• **Activity**
Look through the records below, and copy out every line that holds the string "transform".
----- Data for processing -----
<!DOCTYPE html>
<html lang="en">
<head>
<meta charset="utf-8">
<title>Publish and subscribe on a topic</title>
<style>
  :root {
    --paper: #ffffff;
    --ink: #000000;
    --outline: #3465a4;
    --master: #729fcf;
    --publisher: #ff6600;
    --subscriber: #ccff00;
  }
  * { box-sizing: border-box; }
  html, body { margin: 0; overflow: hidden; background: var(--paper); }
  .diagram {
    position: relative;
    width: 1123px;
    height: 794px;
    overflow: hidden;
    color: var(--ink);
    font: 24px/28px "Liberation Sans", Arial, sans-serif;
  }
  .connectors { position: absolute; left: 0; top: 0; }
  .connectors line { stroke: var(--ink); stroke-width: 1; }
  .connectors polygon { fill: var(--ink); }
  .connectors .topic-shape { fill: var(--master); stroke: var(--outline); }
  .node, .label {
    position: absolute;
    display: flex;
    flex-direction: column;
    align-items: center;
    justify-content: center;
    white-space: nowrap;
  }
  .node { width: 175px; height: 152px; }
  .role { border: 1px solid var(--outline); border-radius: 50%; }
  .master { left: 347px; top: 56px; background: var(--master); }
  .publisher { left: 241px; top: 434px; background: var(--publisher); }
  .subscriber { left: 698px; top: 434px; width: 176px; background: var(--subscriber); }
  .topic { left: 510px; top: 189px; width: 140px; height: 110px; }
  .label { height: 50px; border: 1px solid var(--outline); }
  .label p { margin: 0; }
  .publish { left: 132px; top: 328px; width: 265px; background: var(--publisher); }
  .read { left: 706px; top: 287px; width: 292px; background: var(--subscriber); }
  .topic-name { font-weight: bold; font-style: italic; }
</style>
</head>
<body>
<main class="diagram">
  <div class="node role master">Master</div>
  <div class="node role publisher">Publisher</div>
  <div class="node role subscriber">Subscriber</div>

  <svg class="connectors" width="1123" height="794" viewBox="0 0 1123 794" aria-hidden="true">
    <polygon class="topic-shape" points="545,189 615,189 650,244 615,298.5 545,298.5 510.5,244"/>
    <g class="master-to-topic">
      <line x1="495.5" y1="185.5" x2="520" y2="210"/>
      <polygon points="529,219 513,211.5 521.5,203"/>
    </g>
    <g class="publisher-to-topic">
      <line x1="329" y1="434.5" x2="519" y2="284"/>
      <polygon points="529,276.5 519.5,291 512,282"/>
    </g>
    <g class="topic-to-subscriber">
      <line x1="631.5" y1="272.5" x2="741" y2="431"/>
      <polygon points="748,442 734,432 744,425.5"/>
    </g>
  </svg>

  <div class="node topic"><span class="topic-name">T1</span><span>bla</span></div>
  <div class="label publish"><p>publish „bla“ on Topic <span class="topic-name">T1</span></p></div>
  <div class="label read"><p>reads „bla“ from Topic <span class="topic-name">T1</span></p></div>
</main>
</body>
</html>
-----
----- Data for processing -----
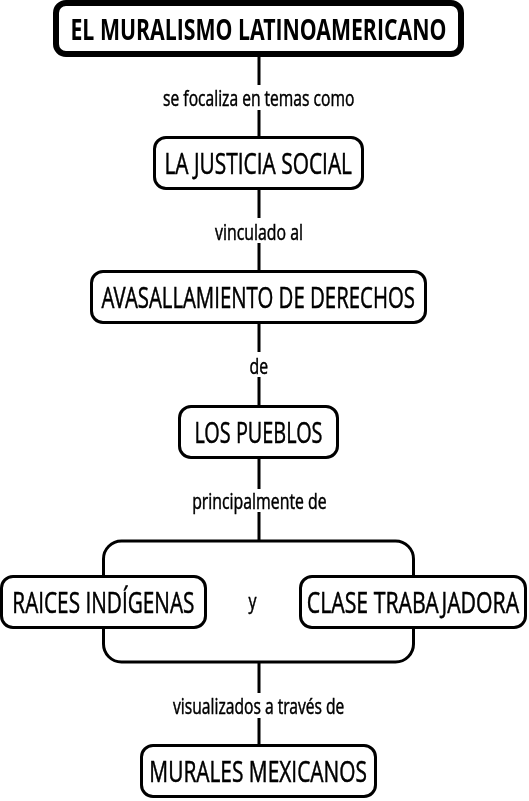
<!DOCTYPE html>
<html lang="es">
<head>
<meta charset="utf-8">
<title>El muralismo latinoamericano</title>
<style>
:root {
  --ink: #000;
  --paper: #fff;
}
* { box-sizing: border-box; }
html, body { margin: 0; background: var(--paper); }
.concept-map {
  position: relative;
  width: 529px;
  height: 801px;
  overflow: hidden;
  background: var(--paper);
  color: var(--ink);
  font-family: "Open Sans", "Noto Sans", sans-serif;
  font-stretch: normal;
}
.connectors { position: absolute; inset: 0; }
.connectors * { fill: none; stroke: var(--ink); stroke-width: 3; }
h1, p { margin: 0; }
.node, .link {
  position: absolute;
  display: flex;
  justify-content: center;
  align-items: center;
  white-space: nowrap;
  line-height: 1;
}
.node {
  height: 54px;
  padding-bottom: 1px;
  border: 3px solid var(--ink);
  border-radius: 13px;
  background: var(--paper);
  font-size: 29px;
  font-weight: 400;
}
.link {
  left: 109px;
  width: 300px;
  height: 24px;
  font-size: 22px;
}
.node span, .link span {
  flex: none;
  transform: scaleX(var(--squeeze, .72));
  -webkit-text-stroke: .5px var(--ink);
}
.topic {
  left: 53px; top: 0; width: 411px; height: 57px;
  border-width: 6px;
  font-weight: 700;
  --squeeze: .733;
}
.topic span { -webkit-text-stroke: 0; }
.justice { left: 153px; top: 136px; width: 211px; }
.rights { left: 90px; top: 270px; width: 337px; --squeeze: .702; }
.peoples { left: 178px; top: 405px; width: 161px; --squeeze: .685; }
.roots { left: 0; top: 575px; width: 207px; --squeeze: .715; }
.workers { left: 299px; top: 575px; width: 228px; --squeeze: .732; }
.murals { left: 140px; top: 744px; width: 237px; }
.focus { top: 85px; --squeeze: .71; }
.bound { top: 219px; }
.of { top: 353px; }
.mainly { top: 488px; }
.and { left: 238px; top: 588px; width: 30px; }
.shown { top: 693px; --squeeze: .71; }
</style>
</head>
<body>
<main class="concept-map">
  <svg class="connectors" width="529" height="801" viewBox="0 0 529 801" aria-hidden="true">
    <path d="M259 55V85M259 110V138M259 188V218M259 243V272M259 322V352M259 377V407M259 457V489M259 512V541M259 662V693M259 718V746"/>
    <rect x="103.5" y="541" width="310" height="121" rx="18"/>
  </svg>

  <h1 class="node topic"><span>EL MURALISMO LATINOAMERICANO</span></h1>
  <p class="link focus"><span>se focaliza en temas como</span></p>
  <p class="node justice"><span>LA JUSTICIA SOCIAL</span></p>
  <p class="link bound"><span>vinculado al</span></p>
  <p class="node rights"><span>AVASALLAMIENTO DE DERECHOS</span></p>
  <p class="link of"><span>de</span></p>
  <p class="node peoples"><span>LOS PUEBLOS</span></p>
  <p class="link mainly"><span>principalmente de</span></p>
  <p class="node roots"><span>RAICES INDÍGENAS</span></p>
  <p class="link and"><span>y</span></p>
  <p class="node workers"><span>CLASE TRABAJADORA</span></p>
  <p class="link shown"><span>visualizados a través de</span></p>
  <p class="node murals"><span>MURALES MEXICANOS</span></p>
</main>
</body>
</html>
-----
----- Data for processing -----
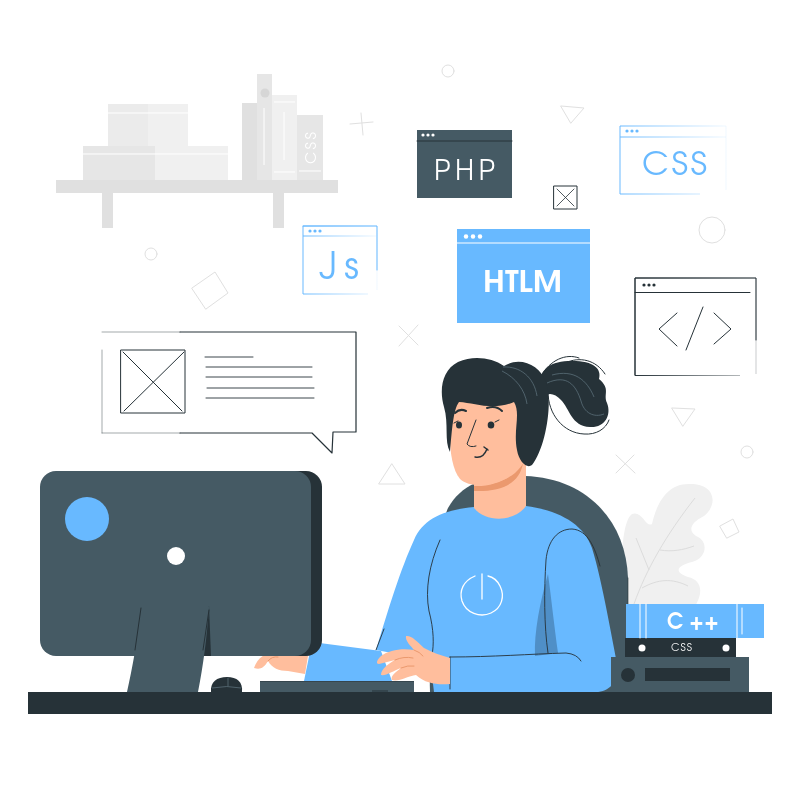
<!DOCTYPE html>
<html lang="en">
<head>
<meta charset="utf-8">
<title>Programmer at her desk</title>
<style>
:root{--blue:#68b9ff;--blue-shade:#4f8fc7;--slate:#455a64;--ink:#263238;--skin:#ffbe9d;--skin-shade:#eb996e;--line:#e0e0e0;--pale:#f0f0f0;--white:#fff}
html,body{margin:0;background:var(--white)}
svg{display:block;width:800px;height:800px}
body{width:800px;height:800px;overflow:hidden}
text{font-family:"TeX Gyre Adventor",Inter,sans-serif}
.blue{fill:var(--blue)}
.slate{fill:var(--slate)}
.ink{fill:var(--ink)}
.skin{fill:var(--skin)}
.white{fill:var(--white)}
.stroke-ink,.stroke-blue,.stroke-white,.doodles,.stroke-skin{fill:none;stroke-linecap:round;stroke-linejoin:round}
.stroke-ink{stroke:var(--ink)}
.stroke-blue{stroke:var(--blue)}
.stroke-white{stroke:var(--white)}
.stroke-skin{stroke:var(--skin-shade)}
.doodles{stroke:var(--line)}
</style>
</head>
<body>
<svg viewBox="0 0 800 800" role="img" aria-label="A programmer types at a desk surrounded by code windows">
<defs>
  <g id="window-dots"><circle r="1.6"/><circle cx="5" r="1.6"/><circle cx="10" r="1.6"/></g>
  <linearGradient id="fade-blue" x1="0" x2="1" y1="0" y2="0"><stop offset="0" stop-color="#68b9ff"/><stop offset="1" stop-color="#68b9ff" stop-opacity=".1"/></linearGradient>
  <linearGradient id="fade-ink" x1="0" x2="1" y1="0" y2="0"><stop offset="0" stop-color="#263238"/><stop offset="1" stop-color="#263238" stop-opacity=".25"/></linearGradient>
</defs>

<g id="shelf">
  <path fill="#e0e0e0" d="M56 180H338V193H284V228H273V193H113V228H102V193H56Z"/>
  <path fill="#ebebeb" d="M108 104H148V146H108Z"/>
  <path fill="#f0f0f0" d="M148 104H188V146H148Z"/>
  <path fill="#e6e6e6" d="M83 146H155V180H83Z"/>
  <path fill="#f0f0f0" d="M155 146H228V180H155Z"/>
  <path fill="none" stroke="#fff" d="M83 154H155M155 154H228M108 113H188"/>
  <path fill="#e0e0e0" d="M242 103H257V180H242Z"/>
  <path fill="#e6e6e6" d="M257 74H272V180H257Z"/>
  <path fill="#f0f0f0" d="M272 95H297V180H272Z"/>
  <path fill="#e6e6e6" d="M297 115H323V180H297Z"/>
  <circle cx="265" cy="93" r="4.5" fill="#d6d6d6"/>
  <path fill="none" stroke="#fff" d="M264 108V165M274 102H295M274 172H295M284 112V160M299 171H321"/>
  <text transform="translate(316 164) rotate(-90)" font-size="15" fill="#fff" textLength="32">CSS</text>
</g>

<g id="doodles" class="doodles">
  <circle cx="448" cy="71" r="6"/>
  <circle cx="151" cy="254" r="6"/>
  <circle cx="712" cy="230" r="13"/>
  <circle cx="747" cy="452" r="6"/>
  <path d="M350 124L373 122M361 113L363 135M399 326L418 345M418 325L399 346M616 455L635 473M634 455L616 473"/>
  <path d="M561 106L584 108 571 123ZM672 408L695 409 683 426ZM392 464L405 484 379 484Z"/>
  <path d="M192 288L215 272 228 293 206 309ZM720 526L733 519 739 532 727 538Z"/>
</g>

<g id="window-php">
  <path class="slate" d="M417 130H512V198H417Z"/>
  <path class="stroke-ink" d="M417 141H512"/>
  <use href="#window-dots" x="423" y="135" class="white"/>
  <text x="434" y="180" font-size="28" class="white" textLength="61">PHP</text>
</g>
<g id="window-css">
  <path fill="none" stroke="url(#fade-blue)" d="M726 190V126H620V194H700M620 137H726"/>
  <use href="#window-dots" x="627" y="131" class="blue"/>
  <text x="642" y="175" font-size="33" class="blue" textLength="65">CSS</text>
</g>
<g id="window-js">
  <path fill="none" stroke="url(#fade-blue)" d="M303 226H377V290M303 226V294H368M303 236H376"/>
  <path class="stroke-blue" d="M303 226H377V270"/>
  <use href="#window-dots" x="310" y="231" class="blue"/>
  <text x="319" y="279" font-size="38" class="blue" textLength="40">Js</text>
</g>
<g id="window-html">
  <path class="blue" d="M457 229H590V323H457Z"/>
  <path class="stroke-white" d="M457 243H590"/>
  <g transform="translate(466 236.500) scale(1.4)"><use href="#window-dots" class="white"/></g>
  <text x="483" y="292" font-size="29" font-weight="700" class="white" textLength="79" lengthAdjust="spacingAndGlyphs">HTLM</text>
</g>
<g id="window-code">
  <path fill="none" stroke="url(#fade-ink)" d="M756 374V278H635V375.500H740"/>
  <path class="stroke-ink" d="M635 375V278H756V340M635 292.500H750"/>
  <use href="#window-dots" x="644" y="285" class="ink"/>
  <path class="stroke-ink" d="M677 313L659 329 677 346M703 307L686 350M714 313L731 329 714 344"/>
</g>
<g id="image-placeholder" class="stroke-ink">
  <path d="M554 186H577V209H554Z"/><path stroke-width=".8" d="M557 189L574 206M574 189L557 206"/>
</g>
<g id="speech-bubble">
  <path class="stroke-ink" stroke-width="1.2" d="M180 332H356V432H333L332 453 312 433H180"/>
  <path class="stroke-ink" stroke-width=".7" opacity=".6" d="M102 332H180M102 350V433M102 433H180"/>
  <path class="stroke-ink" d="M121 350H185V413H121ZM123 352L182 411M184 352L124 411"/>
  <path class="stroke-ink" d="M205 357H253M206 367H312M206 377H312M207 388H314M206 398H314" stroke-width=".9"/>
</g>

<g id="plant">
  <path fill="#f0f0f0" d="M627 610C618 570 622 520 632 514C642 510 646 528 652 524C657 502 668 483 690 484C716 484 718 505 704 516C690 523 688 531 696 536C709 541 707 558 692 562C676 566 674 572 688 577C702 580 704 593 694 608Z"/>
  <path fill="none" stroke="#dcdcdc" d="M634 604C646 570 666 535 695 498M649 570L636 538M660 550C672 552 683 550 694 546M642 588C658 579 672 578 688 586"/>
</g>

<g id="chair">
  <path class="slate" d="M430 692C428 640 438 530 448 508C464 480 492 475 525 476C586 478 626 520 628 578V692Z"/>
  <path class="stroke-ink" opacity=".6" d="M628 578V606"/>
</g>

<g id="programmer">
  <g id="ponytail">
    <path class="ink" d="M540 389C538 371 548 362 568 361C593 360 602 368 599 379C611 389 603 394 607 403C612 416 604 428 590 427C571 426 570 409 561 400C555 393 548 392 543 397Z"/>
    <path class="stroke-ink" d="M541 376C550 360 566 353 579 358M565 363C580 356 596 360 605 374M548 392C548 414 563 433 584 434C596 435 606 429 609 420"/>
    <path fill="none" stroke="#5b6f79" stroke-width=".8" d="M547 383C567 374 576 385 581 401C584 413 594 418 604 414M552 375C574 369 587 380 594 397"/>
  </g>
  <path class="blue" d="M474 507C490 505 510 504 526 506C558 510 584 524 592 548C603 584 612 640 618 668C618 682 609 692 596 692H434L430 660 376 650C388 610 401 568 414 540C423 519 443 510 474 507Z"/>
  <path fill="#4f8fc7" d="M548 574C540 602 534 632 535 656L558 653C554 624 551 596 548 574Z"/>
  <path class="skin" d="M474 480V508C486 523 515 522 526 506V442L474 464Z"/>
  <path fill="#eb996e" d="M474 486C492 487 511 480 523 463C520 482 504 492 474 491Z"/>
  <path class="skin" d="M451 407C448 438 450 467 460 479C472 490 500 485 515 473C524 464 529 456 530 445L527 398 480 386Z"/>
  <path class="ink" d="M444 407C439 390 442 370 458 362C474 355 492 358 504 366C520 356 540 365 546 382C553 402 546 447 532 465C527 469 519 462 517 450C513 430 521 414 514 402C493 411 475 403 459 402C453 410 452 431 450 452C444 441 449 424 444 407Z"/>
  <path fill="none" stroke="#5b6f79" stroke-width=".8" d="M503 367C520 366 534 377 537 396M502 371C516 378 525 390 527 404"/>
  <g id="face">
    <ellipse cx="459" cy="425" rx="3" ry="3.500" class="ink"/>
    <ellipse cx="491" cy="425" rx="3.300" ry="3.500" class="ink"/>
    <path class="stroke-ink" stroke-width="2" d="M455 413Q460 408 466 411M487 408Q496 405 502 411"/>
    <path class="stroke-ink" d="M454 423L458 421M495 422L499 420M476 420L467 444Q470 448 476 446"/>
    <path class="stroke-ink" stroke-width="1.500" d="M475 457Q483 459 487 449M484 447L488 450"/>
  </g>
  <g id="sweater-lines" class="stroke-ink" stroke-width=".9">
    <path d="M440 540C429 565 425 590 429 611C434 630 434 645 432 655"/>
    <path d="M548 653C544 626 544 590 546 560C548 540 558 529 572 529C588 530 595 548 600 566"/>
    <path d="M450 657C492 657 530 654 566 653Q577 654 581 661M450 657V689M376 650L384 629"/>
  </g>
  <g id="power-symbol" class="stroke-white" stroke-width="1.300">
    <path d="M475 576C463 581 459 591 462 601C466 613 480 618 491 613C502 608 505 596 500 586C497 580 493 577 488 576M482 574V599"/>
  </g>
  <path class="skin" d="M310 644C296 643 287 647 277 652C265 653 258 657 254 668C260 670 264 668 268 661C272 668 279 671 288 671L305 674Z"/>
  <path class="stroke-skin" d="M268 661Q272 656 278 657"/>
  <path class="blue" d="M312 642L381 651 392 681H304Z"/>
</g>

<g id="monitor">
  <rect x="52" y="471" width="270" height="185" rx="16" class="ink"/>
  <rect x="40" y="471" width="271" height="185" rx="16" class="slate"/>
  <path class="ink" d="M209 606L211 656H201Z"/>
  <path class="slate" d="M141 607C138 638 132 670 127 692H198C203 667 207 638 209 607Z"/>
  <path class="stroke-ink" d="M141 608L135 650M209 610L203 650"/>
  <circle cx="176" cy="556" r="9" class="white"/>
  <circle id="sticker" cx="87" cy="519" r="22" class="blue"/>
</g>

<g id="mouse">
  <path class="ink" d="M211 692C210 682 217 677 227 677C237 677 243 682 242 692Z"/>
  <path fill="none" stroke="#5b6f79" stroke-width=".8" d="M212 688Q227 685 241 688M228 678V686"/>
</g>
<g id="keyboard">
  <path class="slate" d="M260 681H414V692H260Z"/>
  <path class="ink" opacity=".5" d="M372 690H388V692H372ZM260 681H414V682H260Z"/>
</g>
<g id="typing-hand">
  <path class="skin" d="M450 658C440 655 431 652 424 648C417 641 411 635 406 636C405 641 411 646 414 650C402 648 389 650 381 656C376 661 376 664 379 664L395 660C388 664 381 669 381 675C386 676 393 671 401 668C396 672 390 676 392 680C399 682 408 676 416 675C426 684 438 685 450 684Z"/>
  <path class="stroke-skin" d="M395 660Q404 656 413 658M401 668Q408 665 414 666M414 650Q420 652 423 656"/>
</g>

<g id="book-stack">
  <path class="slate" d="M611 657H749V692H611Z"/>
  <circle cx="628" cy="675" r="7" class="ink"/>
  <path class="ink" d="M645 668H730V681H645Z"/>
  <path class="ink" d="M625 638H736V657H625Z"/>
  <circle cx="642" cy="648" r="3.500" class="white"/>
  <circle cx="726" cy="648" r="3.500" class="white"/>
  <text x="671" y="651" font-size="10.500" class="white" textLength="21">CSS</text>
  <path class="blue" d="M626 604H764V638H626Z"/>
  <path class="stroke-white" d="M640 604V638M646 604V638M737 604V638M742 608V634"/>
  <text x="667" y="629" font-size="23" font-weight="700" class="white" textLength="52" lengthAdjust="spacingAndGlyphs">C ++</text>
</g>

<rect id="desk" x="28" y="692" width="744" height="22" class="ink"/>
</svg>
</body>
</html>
-----
• **Answer section**
  transform: scaleX(var(--squeeze, .72));
  <text transform="translate(316 164) rotate(-90)" font-size="15" fill="#fff" textLength="32">CSS</text>
  <g transform="translate(466 236.500) scale(1.4)"><use href="#window-dots" class="white"/></g>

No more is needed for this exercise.